Study Finds No Significant Difference In Clinical Outcomes Of Opioid Use Disorder Patients Despite Increase In Telemedicine Use

A new study featured in the JAMA Network Open has revealed that there is no significant difference in clinical outcomes among opioid use disorder (OUD) patients regardless of whether they are receiving treatment from clinicians with high or low telehealth use.

The COVID-19 pandemic has resulted in an unprecedented shift in the way opioid use disorder treatment is delivered, with a move towards increased use of telemedicine. This new approach has been proposed as a potential solution to reduce barriers to OUD treatment, with preliminary research suggesting that telemedicine may lead to increased access to buprenorphine and higher rates of MOUD initiation. This new study was conducted in order to examine clinical telemedicine use during the pandemic and its associted differences in care for OUD.

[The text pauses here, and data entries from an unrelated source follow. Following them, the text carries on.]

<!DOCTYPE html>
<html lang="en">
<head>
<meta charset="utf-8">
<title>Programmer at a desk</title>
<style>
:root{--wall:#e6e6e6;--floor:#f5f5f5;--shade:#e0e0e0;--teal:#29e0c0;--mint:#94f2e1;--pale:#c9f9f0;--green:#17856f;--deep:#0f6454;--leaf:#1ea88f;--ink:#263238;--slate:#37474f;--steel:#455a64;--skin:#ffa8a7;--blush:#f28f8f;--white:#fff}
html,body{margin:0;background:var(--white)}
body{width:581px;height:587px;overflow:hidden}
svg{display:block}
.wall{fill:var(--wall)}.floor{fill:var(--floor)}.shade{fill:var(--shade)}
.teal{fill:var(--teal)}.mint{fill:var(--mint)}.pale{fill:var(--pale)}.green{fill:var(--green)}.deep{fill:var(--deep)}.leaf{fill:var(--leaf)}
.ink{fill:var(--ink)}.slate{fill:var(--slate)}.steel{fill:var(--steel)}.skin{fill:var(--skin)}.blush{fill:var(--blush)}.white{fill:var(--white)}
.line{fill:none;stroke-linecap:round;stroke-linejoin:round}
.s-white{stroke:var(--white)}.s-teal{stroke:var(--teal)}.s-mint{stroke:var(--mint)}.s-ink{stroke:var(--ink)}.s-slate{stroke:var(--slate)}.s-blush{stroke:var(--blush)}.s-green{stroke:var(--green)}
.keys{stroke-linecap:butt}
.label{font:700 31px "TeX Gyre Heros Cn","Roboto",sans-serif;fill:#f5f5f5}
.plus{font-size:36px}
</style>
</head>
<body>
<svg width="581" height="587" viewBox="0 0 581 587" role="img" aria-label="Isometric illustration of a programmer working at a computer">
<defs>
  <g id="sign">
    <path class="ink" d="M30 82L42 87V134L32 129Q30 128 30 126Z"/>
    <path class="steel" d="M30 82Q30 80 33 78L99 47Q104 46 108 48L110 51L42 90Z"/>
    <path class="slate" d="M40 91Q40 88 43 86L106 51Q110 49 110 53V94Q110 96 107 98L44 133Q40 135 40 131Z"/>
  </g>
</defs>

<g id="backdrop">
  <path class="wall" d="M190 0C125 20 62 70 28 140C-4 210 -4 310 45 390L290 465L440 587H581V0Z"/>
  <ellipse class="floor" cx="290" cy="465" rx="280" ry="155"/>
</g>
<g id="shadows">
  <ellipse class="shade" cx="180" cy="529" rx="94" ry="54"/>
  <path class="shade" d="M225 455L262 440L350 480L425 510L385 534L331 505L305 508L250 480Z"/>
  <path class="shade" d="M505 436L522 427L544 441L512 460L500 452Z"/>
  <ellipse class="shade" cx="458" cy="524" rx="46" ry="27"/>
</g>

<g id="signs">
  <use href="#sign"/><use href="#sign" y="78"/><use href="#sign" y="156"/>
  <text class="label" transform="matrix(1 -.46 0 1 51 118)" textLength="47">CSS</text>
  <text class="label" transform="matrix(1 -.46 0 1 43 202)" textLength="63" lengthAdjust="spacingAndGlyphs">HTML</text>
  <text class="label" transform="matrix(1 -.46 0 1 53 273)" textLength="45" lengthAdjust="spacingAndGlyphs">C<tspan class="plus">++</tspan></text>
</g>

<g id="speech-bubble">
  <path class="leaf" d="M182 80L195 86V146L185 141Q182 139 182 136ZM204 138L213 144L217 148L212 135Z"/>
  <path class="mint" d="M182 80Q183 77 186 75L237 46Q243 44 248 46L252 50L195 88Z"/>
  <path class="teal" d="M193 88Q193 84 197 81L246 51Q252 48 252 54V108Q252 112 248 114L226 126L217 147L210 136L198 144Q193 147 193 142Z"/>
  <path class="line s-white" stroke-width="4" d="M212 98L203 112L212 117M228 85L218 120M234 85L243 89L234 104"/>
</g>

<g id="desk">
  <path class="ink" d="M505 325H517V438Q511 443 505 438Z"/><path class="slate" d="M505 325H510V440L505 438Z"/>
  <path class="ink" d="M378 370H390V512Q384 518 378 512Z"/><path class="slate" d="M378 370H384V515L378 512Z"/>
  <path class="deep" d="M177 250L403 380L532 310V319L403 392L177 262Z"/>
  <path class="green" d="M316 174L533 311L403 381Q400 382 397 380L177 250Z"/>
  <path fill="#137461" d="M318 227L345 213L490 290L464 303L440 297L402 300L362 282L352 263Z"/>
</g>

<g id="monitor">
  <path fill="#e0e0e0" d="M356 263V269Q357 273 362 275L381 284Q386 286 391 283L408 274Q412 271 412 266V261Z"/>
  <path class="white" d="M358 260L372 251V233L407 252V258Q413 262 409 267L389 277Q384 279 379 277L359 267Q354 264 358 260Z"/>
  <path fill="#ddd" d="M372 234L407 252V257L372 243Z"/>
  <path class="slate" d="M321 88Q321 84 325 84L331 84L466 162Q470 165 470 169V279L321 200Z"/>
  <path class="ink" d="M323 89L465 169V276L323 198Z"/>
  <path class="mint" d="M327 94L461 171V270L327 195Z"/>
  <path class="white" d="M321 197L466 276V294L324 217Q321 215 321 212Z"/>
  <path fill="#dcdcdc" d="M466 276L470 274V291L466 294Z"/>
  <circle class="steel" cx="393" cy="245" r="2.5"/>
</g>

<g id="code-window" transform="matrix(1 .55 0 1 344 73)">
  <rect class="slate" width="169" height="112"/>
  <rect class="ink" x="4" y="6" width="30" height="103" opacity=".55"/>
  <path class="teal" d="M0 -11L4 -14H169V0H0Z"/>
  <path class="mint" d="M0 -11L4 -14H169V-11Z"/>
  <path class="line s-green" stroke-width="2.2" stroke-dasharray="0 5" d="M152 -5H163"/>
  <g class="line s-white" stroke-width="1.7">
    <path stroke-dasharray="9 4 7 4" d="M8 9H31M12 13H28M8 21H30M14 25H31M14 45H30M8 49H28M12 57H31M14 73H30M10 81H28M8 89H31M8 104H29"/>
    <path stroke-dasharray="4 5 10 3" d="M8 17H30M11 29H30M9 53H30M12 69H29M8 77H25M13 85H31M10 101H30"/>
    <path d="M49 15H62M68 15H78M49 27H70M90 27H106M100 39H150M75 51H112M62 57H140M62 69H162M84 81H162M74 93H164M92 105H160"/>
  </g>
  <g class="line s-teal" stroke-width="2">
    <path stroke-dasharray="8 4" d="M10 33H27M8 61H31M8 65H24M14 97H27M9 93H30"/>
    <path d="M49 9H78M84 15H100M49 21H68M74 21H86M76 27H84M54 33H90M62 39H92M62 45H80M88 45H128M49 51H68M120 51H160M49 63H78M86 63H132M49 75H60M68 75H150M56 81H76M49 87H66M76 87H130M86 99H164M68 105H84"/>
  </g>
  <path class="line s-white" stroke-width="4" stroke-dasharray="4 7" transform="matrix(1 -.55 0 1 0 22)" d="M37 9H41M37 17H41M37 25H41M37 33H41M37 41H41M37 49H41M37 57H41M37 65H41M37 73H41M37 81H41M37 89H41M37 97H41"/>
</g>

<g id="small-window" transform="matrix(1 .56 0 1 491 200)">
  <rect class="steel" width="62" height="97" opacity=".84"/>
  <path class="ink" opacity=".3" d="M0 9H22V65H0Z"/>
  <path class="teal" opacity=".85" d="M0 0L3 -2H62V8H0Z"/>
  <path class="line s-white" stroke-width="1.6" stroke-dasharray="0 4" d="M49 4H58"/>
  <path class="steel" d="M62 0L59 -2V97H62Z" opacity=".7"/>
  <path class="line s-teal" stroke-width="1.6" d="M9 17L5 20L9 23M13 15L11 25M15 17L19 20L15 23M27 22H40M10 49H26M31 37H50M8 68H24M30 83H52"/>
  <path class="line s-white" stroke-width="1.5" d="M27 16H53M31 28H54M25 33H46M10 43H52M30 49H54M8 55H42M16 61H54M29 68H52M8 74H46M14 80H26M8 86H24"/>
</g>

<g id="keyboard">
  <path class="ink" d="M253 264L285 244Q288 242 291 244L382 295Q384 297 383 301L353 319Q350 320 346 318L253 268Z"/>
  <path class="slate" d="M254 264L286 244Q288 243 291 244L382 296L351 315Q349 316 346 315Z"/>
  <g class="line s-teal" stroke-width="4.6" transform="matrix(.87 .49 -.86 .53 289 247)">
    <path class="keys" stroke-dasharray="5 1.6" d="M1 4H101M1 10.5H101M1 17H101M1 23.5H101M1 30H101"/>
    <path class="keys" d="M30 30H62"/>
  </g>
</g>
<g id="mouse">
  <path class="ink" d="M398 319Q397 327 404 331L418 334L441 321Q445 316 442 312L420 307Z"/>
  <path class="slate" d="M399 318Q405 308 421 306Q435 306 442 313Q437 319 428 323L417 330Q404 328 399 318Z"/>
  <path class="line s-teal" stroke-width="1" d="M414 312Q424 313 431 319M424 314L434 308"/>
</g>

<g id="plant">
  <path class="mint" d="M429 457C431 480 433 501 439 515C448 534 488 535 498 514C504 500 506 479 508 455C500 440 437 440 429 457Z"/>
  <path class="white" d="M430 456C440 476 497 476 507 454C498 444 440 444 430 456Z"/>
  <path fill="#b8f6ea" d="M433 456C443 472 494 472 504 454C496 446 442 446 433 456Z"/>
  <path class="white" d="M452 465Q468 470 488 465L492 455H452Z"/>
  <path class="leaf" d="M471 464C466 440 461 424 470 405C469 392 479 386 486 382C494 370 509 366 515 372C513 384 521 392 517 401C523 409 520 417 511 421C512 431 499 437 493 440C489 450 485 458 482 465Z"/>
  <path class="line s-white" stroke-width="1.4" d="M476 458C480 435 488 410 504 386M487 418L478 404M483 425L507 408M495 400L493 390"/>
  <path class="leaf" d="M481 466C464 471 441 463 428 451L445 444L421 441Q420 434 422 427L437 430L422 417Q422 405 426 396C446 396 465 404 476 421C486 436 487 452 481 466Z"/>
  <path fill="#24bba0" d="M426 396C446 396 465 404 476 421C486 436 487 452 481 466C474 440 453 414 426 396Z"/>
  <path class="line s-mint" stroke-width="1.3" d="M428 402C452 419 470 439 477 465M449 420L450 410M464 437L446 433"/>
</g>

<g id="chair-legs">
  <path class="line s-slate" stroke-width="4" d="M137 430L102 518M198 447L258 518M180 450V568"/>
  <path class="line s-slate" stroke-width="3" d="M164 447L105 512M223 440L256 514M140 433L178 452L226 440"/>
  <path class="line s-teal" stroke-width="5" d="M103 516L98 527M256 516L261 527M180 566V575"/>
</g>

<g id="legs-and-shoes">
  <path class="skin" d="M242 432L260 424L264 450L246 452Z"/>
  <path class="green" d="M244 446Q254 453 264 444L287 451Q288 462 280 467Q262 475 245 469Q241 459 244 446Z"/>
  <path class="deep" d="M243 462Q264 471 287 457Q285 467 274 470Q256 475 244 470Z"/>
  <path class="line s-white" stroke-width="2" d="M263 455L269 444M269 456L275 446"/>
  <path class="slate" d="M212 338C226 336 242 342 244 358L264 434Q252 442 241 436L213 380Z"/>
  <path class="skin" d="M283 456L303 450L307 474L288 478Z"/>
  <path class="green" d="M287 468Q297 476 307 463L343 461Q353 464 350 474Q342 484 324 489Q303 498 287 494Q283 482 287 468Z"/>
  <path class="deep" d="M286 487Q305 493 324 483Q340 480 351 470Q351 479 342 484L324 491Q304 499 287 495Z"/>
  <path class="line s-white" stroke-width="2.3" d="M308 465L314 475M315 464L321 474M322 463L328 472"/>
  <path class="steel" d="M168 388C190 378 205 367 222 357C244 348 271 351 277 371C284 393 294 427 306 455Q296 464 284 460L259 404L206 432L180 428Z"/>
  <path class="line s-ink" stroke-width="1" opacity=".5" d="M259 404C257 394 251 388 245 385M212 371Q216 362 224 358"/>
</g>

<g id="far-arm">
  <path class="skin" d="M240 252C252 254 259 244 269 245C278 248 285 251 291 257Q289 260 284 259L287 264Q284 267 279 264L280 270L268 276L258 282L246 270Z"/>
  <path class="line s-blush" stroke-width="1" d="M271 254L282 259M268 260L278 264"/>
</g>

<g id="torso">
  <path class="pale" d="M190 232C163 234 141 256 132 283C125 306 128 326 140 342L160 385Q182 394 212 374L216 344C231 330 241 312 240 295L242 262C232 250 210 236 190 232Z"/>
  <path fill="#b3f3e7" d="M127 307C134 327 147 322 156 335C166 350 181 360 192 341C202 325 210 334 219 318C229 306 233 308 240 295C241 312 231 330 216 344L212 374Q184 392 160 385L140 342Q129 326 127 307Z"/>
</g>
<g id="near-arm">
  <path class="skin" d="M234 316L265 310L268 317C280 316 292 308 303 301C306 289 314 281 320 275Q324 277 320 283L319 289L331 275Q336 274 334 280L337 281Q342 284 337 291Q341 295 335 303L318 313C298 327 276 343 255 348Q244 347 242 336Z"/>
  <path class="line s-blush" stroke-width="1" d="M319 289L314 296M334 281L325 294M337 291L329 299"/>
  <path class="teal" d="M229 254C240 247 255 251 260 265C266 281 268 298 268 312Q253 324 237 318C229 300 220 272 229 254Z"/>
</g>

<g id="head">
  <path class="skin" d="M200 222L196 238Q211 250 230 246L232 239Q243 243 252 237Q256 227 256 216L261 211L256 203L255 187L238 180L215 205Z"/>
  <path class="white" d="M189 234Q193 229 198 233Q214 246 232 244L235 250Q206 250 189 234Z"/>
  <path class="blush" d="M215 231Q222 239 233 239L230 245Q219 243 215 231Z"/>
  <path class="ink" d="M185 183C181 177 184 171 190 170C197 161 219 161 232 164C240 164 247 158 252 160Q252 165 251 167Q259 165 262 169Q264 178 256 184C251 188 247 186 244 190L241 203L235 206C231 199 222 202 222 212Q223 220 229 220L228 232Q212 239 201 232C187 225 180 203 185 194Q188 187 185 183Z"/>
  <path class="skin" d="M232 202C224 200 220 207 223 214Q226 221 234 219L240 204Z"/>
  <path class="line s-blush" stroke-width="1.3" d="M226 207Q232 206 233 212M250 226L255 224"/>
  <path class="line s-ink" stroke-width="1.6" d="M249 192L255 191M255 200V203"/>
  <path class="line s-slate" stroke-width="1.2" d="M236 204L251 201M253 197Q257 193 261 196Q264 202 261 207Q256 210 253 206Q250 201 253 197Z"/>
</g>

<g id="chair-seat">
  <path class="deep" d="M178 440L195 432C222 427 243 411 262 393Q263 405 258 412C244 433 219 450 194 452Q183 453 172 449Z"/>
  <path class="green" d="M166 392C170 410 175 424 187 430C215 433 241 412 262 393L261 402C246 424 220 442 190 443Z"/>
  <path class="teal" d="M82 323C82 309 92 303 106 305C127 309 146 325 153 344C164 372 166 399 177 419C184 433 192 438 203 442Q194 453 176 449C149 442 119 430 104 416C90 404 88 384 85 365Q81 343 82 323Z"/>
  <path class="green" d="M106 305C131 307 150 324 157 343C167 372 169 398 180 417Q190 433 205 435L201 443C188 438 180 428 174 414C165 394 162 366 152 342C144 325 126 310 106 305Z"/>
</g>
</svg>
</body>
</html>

For this study, researchers looked at claims for telemedicine visits over two separate periods: March 14, 2019, to March 13, 2020, and March 14, 2020, to March 13, 2021. The criteria for inclusion in the study as a patient included having opioid use disorder (OUD) and being enrolled in a commercial insurance or Medicare Advantage plan. Clinicians included in the study provided office-based OUD treatment and were divided into low, medium, or high telehealth-use groups. The study population consisted of 11,801 patients who received treatment from 1,768 clinicians, with a mean age of 53.9, and 5,902 of them were male. The outcomes assessed were all outpatient visits, the type of OUD visit within 90 days of an index visit, the prescribing of medications for OUD (MOUD), and clinical events related to OUD, such as drug overdose or rehabilitation center stay.

The researchers determined that despite an increase in the use of telehealth for opioid use disorder (OUD) between the pre-pandemic and mid-pandemic periods, the overall visit volume for OUD episodes per patient remained consistent among clinicians who had either high or low telehealth use rates. Additionally, there were no discernable alterations in the initiation of medication for opioid use disorder (MOUD), number of days’ supply of MOUD, or opioid-related clinical events among all participants.

The researchers determined  that the results showed that care patterns and outcomes of these patients were comparable whether they were treated by clinicians who primarily used telemedicine or those who provided in-person care. Additionally, they stated that there was no evidence to suggest that telemedicine was used excessively by clinicians with high versus low telemedicine use, or that its adoption was linked to greater access or improved quality of care. The researchers concluded “taken together, these findings suggest that telemedicine is an acceptable alternative for OUD treatment, but is unlikely to significantly alter care quality or access in the short term.”

The study did note some limitations, however, such as its observational nature, meaning that associations were reported rather than causal links. Furthermore, the findings may not be applicable to other populations, and the outcomes only capture a part of the access to care process. Additionally, the researchers were unable to measure long-acting buprenorphine implants or other important clinical outcomes such as OUD relapse or patient functioning, and the rates of overdose were restricted to those who initiated OUD treatment.